Task brief — For the entries that follow, tally the lines holding the string "height". Give the total and nothing else.

Extracted information —

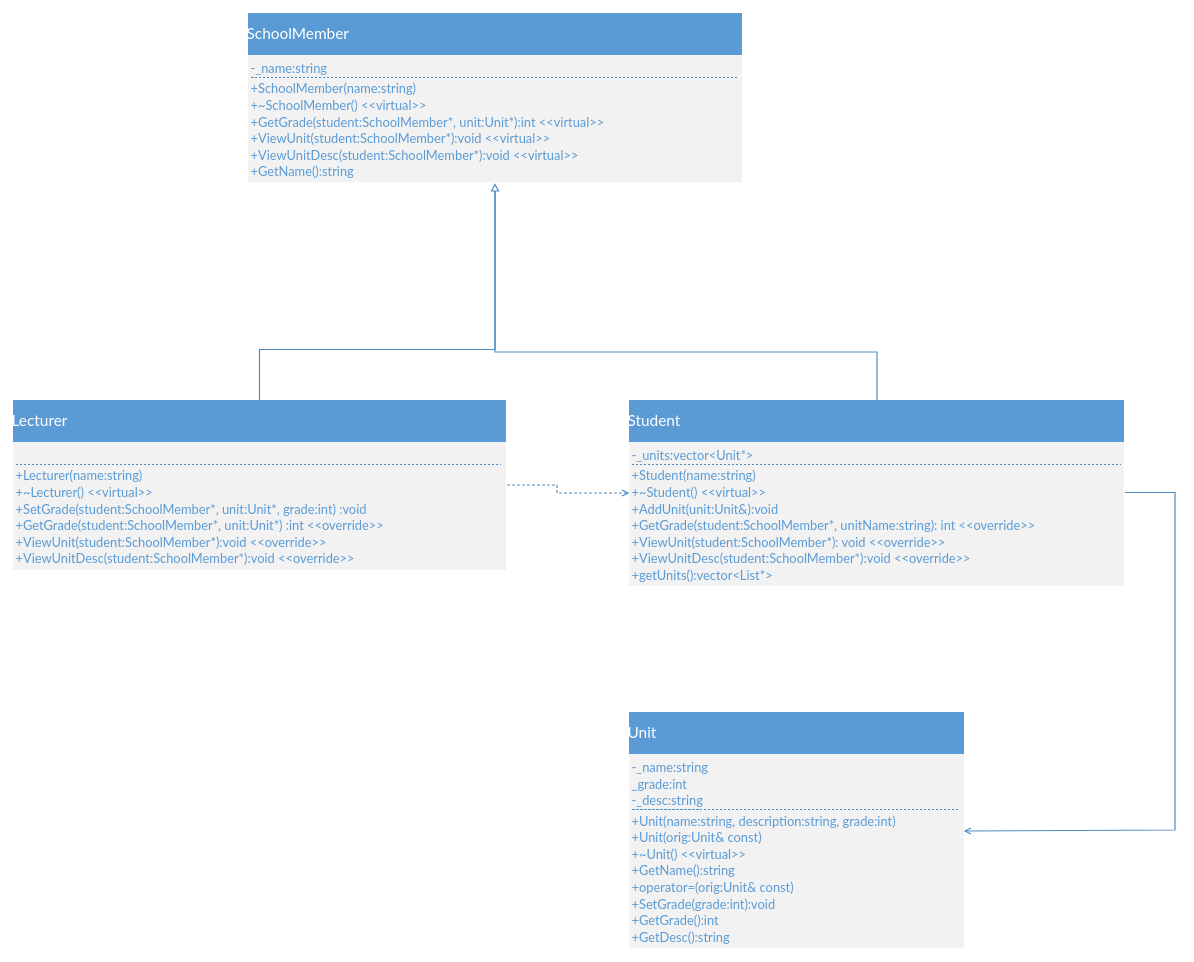
<!DOCTYPE html>
<html lang="en">
<head>
<meta charset="utf-8">
<title>School class diagram</title>
<style>
:root {
  --header: #5b9bd5;
  --panel: #f2f2f2;
  --ink: #5b9bd5;
  --line: #4f8bc4;
  --paper: #ffffff;
}
* { box-sizing: border-box; margin: 0; padding: 0; }
html, body { width: 1194px; height: 962px; overflow: hidden; background: var(--paper); }
.diagram {
  position: relative;
  width: 1194px;
  height: 962px;
  overflow: hidden;
  font-family: Lato, "Open Sans", sans-serif;
}
.connectors { position: absolute; left: 0; top: 0; fill: none; stroke: var(--line); stroke-width: 1.2; }
.class-box { position: absolute; display: flex; flex-direction: column; background: var(--panel); }
.class-box h2 {
  flex: none;
  height: 42px;
  padding-bottom: 2px;
  line-height: 40px;
  font-size: 15.4px;
  font-weight: 400;
  color: var(--paper);
  background: var(--header);
  text-indent: -1.5px;
}
.class-box ul {
  list-style: none;
  padding-left: 2.5px;
  font-size: 12.85px;
  line-height: 16.6px;
  color: var(--ink);
  white-space: nowrap;
}
.class-box li { height: 16.6px; }
.attributes { padding-top: 5.3px; }
.divider {
  flex: none;
  height: 1px;
  margin: 0 var(--divider-end, 5px) 2.6px 3px;
  background: repeating-linear-gradient(90deg, var(--line) 0 2.5px, transparent 2.5px 4px);
}
.school-member { left: 248px; top: 13px; width: 494px; height: 169px; }
.lecturer { left: 13px; top: 400px; width: 493px; height: 170px; }
.student { left: 629px; top: 400px; width: 495px; height: 186px; --divider-end: 3px; }
.unit { left: 629px; top: 712px; width: 335px; height: 236px; --divider-end: 4px; }
</style>
</head>
<body>
<main class="diagram">
  <svg class="connectors" width="1194" height="962" viewBox="0 0 1194 962" aria-hidden="true">
    <g class="inheritance">
      <path d="M259.5 400V349.5H495V191"/>
      <path d="M877 400V352H495V191"/>
      <polygon points="495,184.5 491.5,191 498.5,191" fill="#fff"/>
    </g>
    <g class="dependency">
      <path d="M507 485H557V493H627" stroke-dasharray="3 2"/>
      <polyline points="622,490 628,493 622,496"/>
    </g>
    <g class="association">
      <path d="M1125 492.5H1175V830L965 831"/>
      <polyline points="971,828 965,831 971,834"/>
    </g>
  </svg>

  <section class="class-box school-member">
    <h2>SchoolMember</h2>
    <ul class="attributes">
      <li>-_name:string</li>
    </ul>
    <div class="divider"></div>
    <ul class="methods">
      <li>+SchoolMember(name:string)</li>
      <li>+~SchoolMember() &lt;&lt;virtual&gt;&gt;</li>
      <li>+GetGrade(student:SchoolMember*, unit:Unit*):int &lt;&lt;virtual&gt;&gt;</li>
      <li>+ViewUnit(student:SchoolMember*):void &lt;&lt;virtual&gt;&gt;</li>
      <li>+ViewUnitDesc(student:SchoolMember*):void &lt;&lt;virtual&gt;&gt;</li>
      <li>+GetName():string</li>
    </ul>
  </section>

  <section class="class-box lecturer">
    <h2>Lecturer</h2>
    <ul class="attributes">
      <li></li>
    </ul>
    <div class="divider"></div>
    <ul class="methods">
      <li>+Lecturer(name:string)</li>
      <li>+~Lecturer() &lt;&lt;virtual&gt;&gt;</li>
      <li>+SetGrade(student:SchoolMember*, unit:Unit*, grade:int) :void</li>
      <li>+GetGrade(student:SchoolMember*, unit:Unit*) :int &lt;&lt;override&gt;&gt;</li>
      <li>+ViewUnit(student:SchoolMember*):void &lt;&lt;override&gt;&gt;</li>
      <li>+ViewUnitDesc(student:SchoolMember*):void &lt;&lt;override&gt;&gt;</li>
    </ul>
  </section>

  <section class="class-box student">
    <h2>Student</h2>
    <ul class="attributes">
      <li>-_units:vector&lt;Unit*&gt;</li>
    </ul>
    <div class="divider"></div>
    <ul class="methods">
      <li>+Student(name:string)</li>
      <li>+~Student() &lt;&lt;virtual&gt;&gt;</li>
      <li>+AddUnit(unit:Unit&amp;):void</li>
      <li>+GetGrade(student:SchoolMember*, unitName:string): int &lt;&lt;override&gt;&gt;</li>
      <li>+ViewUnit(student:SchoolMember*): void &lt;&lt;override&gt;&gt;</li>
      <li>+ViewUnitDesc(student:SchoolMember*):void &lt;&lt;override&gt;&gt;</li>
      <li>+getUnits():vector&lt;List*&gt;</li>
    </ul>
  </section>

  <section class="class-box unit">
    <h2>Unit</h2>
    <ul class="attributes">
      <li>-_name:string</li>
      <li>_grade:int</li>
      <li>-_desc:string</li>
    </ul>
    <div class="divider"></div>
    <ul class="methods">
      <li>+Unit(name:string, description:string, grade:int)</li>
      <li>+Unit(orig:Unit&amp; const)</li>
      <li>+~Unit() &lt;&lt;virtual&gt;&gt;</li>
      <li>+GetName():string</li>
      <li>+operator=(orig:Unit&amp; const)</li>
      <li>+SetGrade(grade:int):void</li>
      <li>+GetGrade():int</li>
      <li>+GetDesc():string</li>
    </ul>
  </section>
</main>
</body>
</html>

Output below — 12